[Stored data entries]
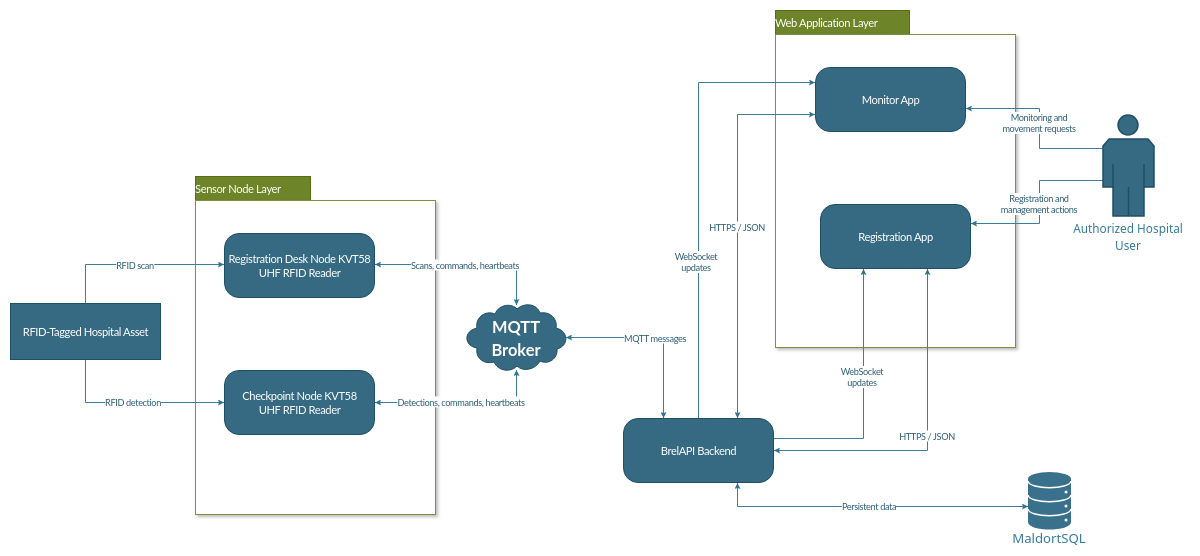
<!DOCTYPE html>
<html lang="en">
<head>
<meta charset="utf-8">
<title>Hospital asset tracking architecture</title>
<style>
:root {
  --node: #366a82;
  --node-edge: #1f4f66;
  --store: #39718c;
  --line: #3b7f9b;
  --label: #2d6079;
  --caption: #367c9c;
  --layer: #6d8428;
  --layer-edge: #566d12;
  --paper: #ffffff;
}
* { box-sizing: border-box; }
html, body { margin: 0; overflow: hidden; }
.diagram {
  position: relative;
  width: 1200px;
  height: 556px;
  overflow: hidden;
  background: var(--paper);
  font-family: Lato, sans-serif;
}
.layer {
  position: absolute;
  display: flex;
  flex-direction: column;
  align-items: flex-start;
}
.layer h2 {
  display: flex;
  align-items: center;
  height: 25px;
  margin: 0;
  border: 1px solid var(--layer-edge);
  background: var(--layer);
  color: var(--paper);
  font-size: 11.2px;
  font-weight: 400;
  letter-spacing: -0.4px;
  text-indent: -1px;
  white-space: nowrap;
}
.layer-body {
  flex: 1;
  align-self: stretch;
  margin-top: -1px;
  border: 1px solid #7f9140;
  background: var(--paper);
  box-shadow: 2px 2px 3px #0004;
}
.sensor-layer { left: 195px; top: 176px; width: 241px; height: 339px; }
.sensor-layer h2 { width: 116px; }
.web-layer { left: 775px; top: 10px; width: 241px; height: 338px; }
.web-layer h2 { width: 135px; }
.drawing { position: absolute; left: 0; top: 0; }
.node {
  position: absolute;
  left: var(--x);
  top: var(--y);
  width: 151px;
  height: 65px;
  display: flex;
  align-items: center;
  justify-content: center;
  border: 1px solid var(--node-edge);
  border-radius: 15px;
  background: var(--node);
  color: var(--paper);
  font-size: 11.2px;
  letter-spacing: -0.42px;
  line-height: 14px;
  text-align: center;
  white-space: nowrap;
}
.asset { height: 57px; border-radius: 0; }
.broker {
  position: absolute;
  left: 466px;
  top: 315px;
  width: 100px;
  color: var(--paper);
  font-size: 16.4px;
  font-weight: 700;
  line-height: 23px;
  text-align: center;
}
.label, .caption {
  position: absolute;
  left: var(--x);
  top: var(--y);
  transform: translate(-50%, -50%);
  text-align: center;
  white-space: nowrap;
}
.label {
  background: var(--paper);
  color: var(--label);
  font-size: 9.2px;
  letter-spacing: -0.38px;
  line-height: 11px;
}
.caption {
  color: var(--caption);
  font-family: "Noto Sans", sans-serif;
  font-size: 11.8px;
  line-height: 17px;
}
.store-caption { font-size: 13.2px; }
</style>
</head>
<body>
<main class="diagram">
  <section class="layer sensor-layer"><h2>Sensor Node Layer</h2><div class="layer-body"></div></section>
  <section class="layer web-layer"><h2>Web Application Layer</h2><div class="layer-body"></div></section>

  <svg class="drawing" width="1200" height="556" viewBox="0 0 1200 556" aria-hidden="true">
    <defs>
      <marker id="arrow" markerUnits="userSpaceOnUse" markerWidth="7" markerHeight="6" refX="6" refY="3" orient="auto-start-reverse">
        <path d="M0 0L6 3L0 6L1 3Z" fill="#2f7492"/>
      </marker>
    </defs>
    <g fill="none" stroke="var(--line)" stroke-width="1">
      <g marker-end="url(#arrow)">
        <path d="M85.5 303V264.5H224"/>
        <path d="M85.5 360V402.5H224"/>
        <path d="M698.5 418V82.5H815"/>
        <path d="M774 438.5H863.5V269"/>
        <path d="M1103 148.5H1039.5V108.5H966"/>
        <path d="M1103 180.5H1039.5V223.5H971"/>
      </g>
      <g marker-start="url(#arrow)" marker-end="url(#arrow)">
        <path d="M375 264.5H516.5V305"/>
        <path d="M375 402.5H516.5V370"/>
        <path d="M566 337.5H663.5V418"/>
        <path d="M737.5 418V114.5H815"/>
        <path d="M774 450.5H927.5V269"/>
        <path d="M737.5 483V506.5H1028"/>
      </g>
    </g>

    <path id="broker-cloud" fill="var(--node)" stroke="var(--node-edge)" d="M477 328C475 317 486 310 495 314C499 304 512 303 517 309C525 302 537 304 540 313C550 311 558 319 556 328C569 331 569 346 557 349C558 359 548 365 540 361C535 370 523 372 517 366C510 373 498 371 494 362C484 365 475 358 477 348C464 346 463 331 477 328Z"/>

    <g id="hospital-user" fill="var(--node)" stroke="var(--node-edge)" stroke-width="1.5">
      <circle cx="1128" cy="125" r="10"/>
      <path d="M1109 139H1148L1154 146V187H1144V216H1113V187H1103V146Z"/>
      <path fill="none" d="M1113 164V188M1144 164V188M1128.5 187V216"/>
    </g>

    <g id="data-store">
      <path fill="var(--store)" d="M1028 479V522C1028 532 1071 532 1071 522V479Z"/>
      <ellipse cx="1049.5" cy="479" rx="21.5" ry="7" fill="var(--store)"/>
      <g fill="none" stroke="var(--paper)" stroke-width="1.5">
        <path d="M1028 481C1029 490 1070 490 1071 481"/>
        <path d="M1028 495C1029 504 1070 504 1071 495"/>
        <path d="M1028 509C1029 518 1070 518 1071 509"/>
      </g>
      <g fill="var(--paper)">
        <circle cx="1066" cy="492" r="1.5"/>
        <circle cx="1066" cy="506" r="1.5"/>
        <circle cx="1066" cy="520" r="1.5"/>
      </g>
    </g>
  </svg>

  <div class="node asset" style="--x:10px;--y:303px">RFID-Tagged Hospital Asset</div>
  <div class="node" style="--x:224px;--y:233px">Registration Desk Node KVT58<br>UHF RFID Reader</div>
  <div class="node" style="--x:224px;--y:370px">Checkpoint Node KVT58<br>UHF RFID Reader</div>
  <div class="node" style="--x:623px;--y:418px">BrelAPI Backend</div>
  <div class="node" style="--x:815px;--y:67px">Monitor App</div>
  <div class="node" style="--x:820px;--y:204px">Registration App</div>
  <div class="broker">MQTT<br>Broker</div>

  <div class="label" style="--x:135px;--y:265px">RFID scan</div>
  <div class="label" style="--x:133px;--y:402px">RFID detection</div>
  <div class="label" style="--x:465px;--y:265px">Scans, commands, heartbeats</div>
  <div class="label" style="--x:461px;--y:402px">Detections, commands, heartbeats</div>
  <div class="label" style="--x:655px;--y:338px">MQTT messages</div>
  <div class="label" style="--x:696px;--y:262px">WebSocket<br>updates</div>
  <div class="label" style="--x:737px;--y:227px">HTTPS / JSON</div>
  <div class="label" style="--x:862px;--y:377px">WebSocket<br>updates</div>
  <div class="label" style="--x:927px;--y:436px">HTTPS / JSON</div>
  <div class="label" style="--x:1039px;--y:123px">Monitoring and<br>movement requests</div>
  <div class="label" style="--x:1039px;--y:204px">Registration and<br>management actions</div>
  <div class="label" style="--x:869px;--y:506px">Persistent data</div>

  <div class="caption" style="--x:1128px;--y:237px">Authorized Hospital<br>User</div>
  <div class="caption store-caption" style="--x:1049px;--y:538px">MaldortSQL</div>
</main>
</body>
</html>
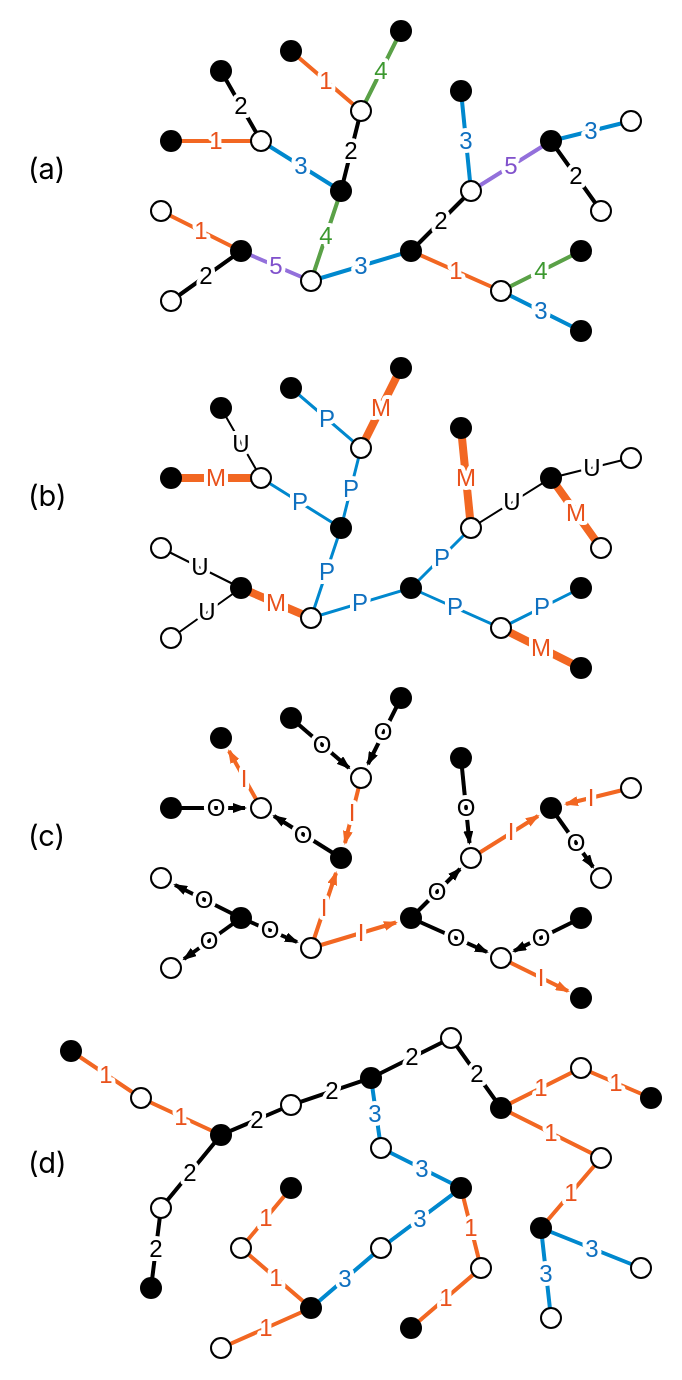
<!DOCTYPE html>
<html lang="en">
<head>
<meta charset="utf-8">
<title>Labelled tree diagrams</title>
<style>
:root {
  --ink: #000;
  --paper: #fff;
  --orange: #f26722;
  --orange-text: #e9521c;
  --blue: #0088ce;
  --blue-text: #0f70c0;
  --green: #5aa147;
  --green-text: #3c982f;
  --purple: #9370db;
  --purple-text: #8152cc;
}
* { box-sizing: border-box; }
body { margin: 0; background: var(--paper); }
main {
  width: 682px;
  height: 1380px;
  overflow: hidden;
  display: grid;
  grid-template-rows: 337px 330px 340px 373px;
}
.panel { margin: 0; display: grid; grid-template-columns: 682px; }
.panel > * { grid-area: 1 / 1; }
figcaption {
  padding: var(--caption-top) 0 0 28px;
  font: 400 29px/36px Inter, sans-serif;
  color: var(--ink);
}
svg { display: block; overflow: visible; }
.edges { fill: none; stroke-width: 4; }
.thin { stroke-width: 2; }
.medium { stroke-width: 3; }
.thick { stroke-width: 8; }
.ink { stroke: var(--ink); }
.orange { stroke: var(--orange); }
.blue { stroke: var(--blue); }
.green { stroke: var(--green); }
.purple { stroke: var(--purple); }
.out { marker-end: url(#arrow-out); }
.in { marker-end: url(#arrow-in); }
.labels {
  font: 24px "Liberation Sans", Arial, sans-serif;
  text-anchor: middle;
  paint-order: stroke;
  stroke: var(--paper);
  stroke-width: 8;
  stroke-linejoin: round;
}
.t-ink { fill: var(--ink); }
.t-orange { fill: var(--orange-text); }
.t-blue { fill: var(--blue-text); }
.t-green { fill: var(--green-text); }
.t-purple { fill: var(--purple-text); }
.open { fill: var(--paper); stroke: var(--ink); stroke-width: 2; }
</style>
</head>
<body>
<main>
  <figure class="panel" style="--caption-top: 151px">
    <figcaption>(a)</figcaption>
    <svg width="682" height="337">
      <defs>
        <circle id="solid" r="11"/>
        <circle id="hollow" class="open" r="10"/>
        <marker id="arrow-out" markerUnits="userSpaceOnUse" markerWidth="15" markerHeight="10" refX="12" refY="5" orient="auto"><path d="M0 0L14 5L0 10z" fill="#000"/></marker>
        <marker id="arrow-in" markerUnits="userSpaceOnUse" markerWidth="15" markerHeight="10" refX="12" refY="5" orient="auto"><path d="M0 0L14 5L0 10z" fill="#f26722"/></marker>
        <g id="tree-nodes">
          <use href="#solid" x="401" y="31"/><use href="#solid" x="291" y="51"/><use href="#solid" x="221" y="71"/>
          <use href="#solid" x="171" y="141"/><use href="#solid" x="341" y="191"/><use href="#solid" x="241" y="251"/>
          <use href="#solid" x="411" y="251"/><use href="#solid" x="461" y="91"/><use href="#solid" x="551" y="141"/>
          <use href="#solid" x="581" y="251"/><use href="#solid" x="581" y="331"/>
          <use href="#hollow" x="361" y="111"/><use href="#hollow" x="261" y="141"/><use href="#hollow" x="161" y="211"/>
          <use href="#hollow" x="171" y="301"/><use href="#hollow" x="311" y="281"/><use href="#hollow" x="471" y="191"/>
          <use href="#hollow" x="631" y="121"/><use href="#hollow" x="601" y="211"/><use href="#hollow" x="501" y="291"/>
        </g>
      </defs>
      <g class="edges">
        <path class="ink" d="M221 71L261 141M361 111L341 191M171 301L241 251M411 251L471 191M551 141L601 211"/>
        <path class="orange" d="M171 141H261M291 51L361 111M161 211L241 251M411 251L501 291"/>
        <path class="blue" d="M261 141L341 191M311 281L411 251M461 91L471 191M551 141L631 121M501 291L581 331"/>
        <path class="green" d="M401 31L361 111M341 191L311 281M501 291L581 251"/>
        <path class="purple" d="M241 251L311 281M471 191L551 141"/>
      </g>
      <g class="labels">
        <g class="t-ink"><text x="241" y="114">2</text><text x="351" y="159">2</text><text x="206" y="284">2</text><text x="441" y="229">2</text><text x="576" y="184">2</text></g>
        <g class="t-orange"><text x="216" y="149">1</text><text x="326" y="89">1</text><text x="201" y="239">1</text><text x="456" y="279">1</text></g>
        <g class="t-blue"><text x="301" y="174">3</text><text x="361" y="274">3</text><text x="466" y="149">3</text><text x="591" y="139">3</text><text x="541" y="319">3</text></g>
        <g class="t-green"><text x="381" y="79">4</text><text x="326" y="244">4</text><text x="541" y="279">4</text></g>
        <g class="t-purple"><text x="276" y="274">5</text><text x="511" y="174">5</text></g>
      </g>
      <use href="#tree-nodes"/>
    </svg>
  </figure>

  <figure class="panel" style="--caption-top: 141px">
    <figcaption>(b)</figcaption>
    <svg width="682" height="330">
      <g class="edges">
        <path class="ink thin" d="M221 71L261 141M161 211L241 251M171 301L241 251M471 191L551 141L631 121"/>
        <path class="blue medium" d="M291 51L361 111L341 191L311 281L411 251L471 191M261 141L341 191M411 251L501 291L581 251"/>
        <path class="orange thick" d="M171 141H261M401 31L361 111M241 251L311 281M461 91L471 191M551 141L601 211M501 291L581 331"/>
      </g>
      <g class="labels">
        <g class="t-ink"><text x="241" y="115">U</text><text x="200" y="238">U</text><text x="207" y="283">U</text><text x="512" y="173">U</text><text x="592" y="139">U</text></g>
        <g class="t-blue"><text x="327" y="90">P</text><text x="300" y="173">P</text><text x="351" y="160">P</text><text x="327" y="243">P</text><text x="360" y="274">P</text><text x="442" y="229">P</text><text x="455" y="278">P</text><text x="542" y="278">P</text></g>
        <g class="t-orange"><text x="216" y="149">M</text><text x="381" y="79">M</text><text x="276" y="274">M</text><text x="466" y="149">M</text><text x="576" y="184">M</text><text x="541" y="319">M</text></g>
      </g>
      <use href="#tree-nodes"/>
    </svg>
  </figure>

  <figure class="panel" style="--caption-top: 151px">
    <figcaption>(c)</figcaption>
    <svg width="682" height="340">
      <g class="edges">
        <g class="ink">
          <path class="out" d="M171 141H245"/><path class="out" d="M291 51L349 101"/><path class="out" d="M401 31L368 97"/>
          <path class="out" d="M341 191L274 149"/><path class="out" d="M241 251L175 218"/><path class="out" d="M241 251L184 292"/>
          <path class="out" d="M241 251L297 275"/><path class="out" d="M411 251L460 202"/><path class="out" d="M461 91L469.5 176"/>
          <path class="out" d="M551 141L593 200"/><path class="out" d="M411 251L487 285"/><path class="out" d="M581 251L514 284"/>
        </g>
        <g class="orange">
          <path class="in" d="M261 141L229 84"/><path class="in" d="M361 111L345 176"/><path class="in" d="M311 281L336 206"/>
          <path class="in" d="M311 281L396 255.5"/><path class="in" d="M471 191L538 149"/><path class="in" d="M631 121L566 137"/>
          <path class="in" d="M501 291L568 324"/>
        </g>
      </g>
      <g class="labels">
        <g class="t-ink"><text x="216" y="149">O</text><text x="322" y="86">O</text><text x="383" y="73">O</text><text x="303" y="176">O</text><text x="204" y="241">O</text><text x="209" y="282">O</text><text x="270" y="271">O</text><text x="437" y="233">O</text><text x="466" y="149">O</text><text x="576" y="184">O</text><text x="456" y="279">O</text><text x="541" y="279">O</text></g>
        <g class="t-orange"><text x="244" y="120">I</text><text x="352" y="154">I</text><text x="324" y="249">I</text><text x="361" y="274">I</text><text x="511" y="173">I</text><text x="591" y="139">I</text><text x="541" y="319">I</text></g>
      </g>
      <use href="#tree-nodes"/>
    </svg>
  </figure>

  <figure class="panel" style="--caption-top: 138px">
    <figcaption>(d)</figcaption>
    <svg width="682" height="373">
      <g class="edges">
        <path class="orange" d="M71 44L141 91L221 128M501 101L581 61L651 91M501 101L601 151L541 221M461 181L481 261L411 321M291 181L241 241L311 301L221 341"/>
        <path class="ink" d="M151 281L161 201L221 128L291 98L371 71L451 31L501 101"/>
        <path class="blue" d="M371 71L381 141L461 181L381 241L311 301M641 261L541 221L551 311"/>
      </g>
      <g class="labels">
        <g class="t-orange"><text x="106" y="76">1</text><text x="181" y="118">1</text><text x="541" y="89">1</text><text x="616" y="84">1</text><text x="551" y="134">1</text><text x="571" y="194">1</text><text x="471" y="229">1</text><text x="446" y="299">1</text><text x="266" y="219">1</text><text x="276" y="279">1</text><text x="266" y="329">1</text></g>
        <g class="t-ink"><text x="190" y="174">2</text><text x="156" y="250">2</text><text x="257" y="121">2</text><text x="332" y="92">2</text><text x="412" y="58">2</text><text x="477" y="75">2</text></g>
        <g class="t-blue"><text x="375" y="115">3</text><text x="422" y="170">3</text><text x="420" y="220">3</text><text x="345" y="280">3</text><text x="592" y="250">3</text><text x="546" y="275">3</text></g>
      </g>
      <g>
        <use href="#solid" x="71" y="44"/><use href="#solid" x="221" y="128"/><use href="#solid" x="371" y="71"/>
        <use href="#solid" x="501" y="101"/><use href="#solid" x="651" y="91"/><use href="#solid" x="291" y="181"/>
        <use href="#solid" x="461" y="181"/><use href="#solid" x="151" y="281"/><use href="#solid" x="311" y="301"/>
        <use href="#solid" x="411" y="321"/><use href="#solid" x="541" y="221"/>
        <use href="#hollow" x="141" y="91"/><use href="#hollow" x="291" y="98"/><use href="#hollow" x="451" y="31"/>
        <use href="#hollow" x="581" y="61"/><use href="#hollow" x="601" y="151"/><use href="#hollow" x="381" y="141"/>
        <use href="#hollow" x="161" y="201"/><use href="#hollow" x="241" y="241"/><use href="#hollow" x="381" y="241"/>
        <use href="#hollow" x="481" y="261"/><use href="#hollow" x="641" y="261"/><use href="#hollow" x="551" y="311"/>
        <use href="#hollow" x="221" y="341"/>
      </g>
    </svg>
  </figure>
</main>
</body>
</html>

* _WHAT YOU ARE ASKED TO DO_: Nothing except a number is needed: how many lines of the entries contain the word "green"?

* _ANSWER_: 6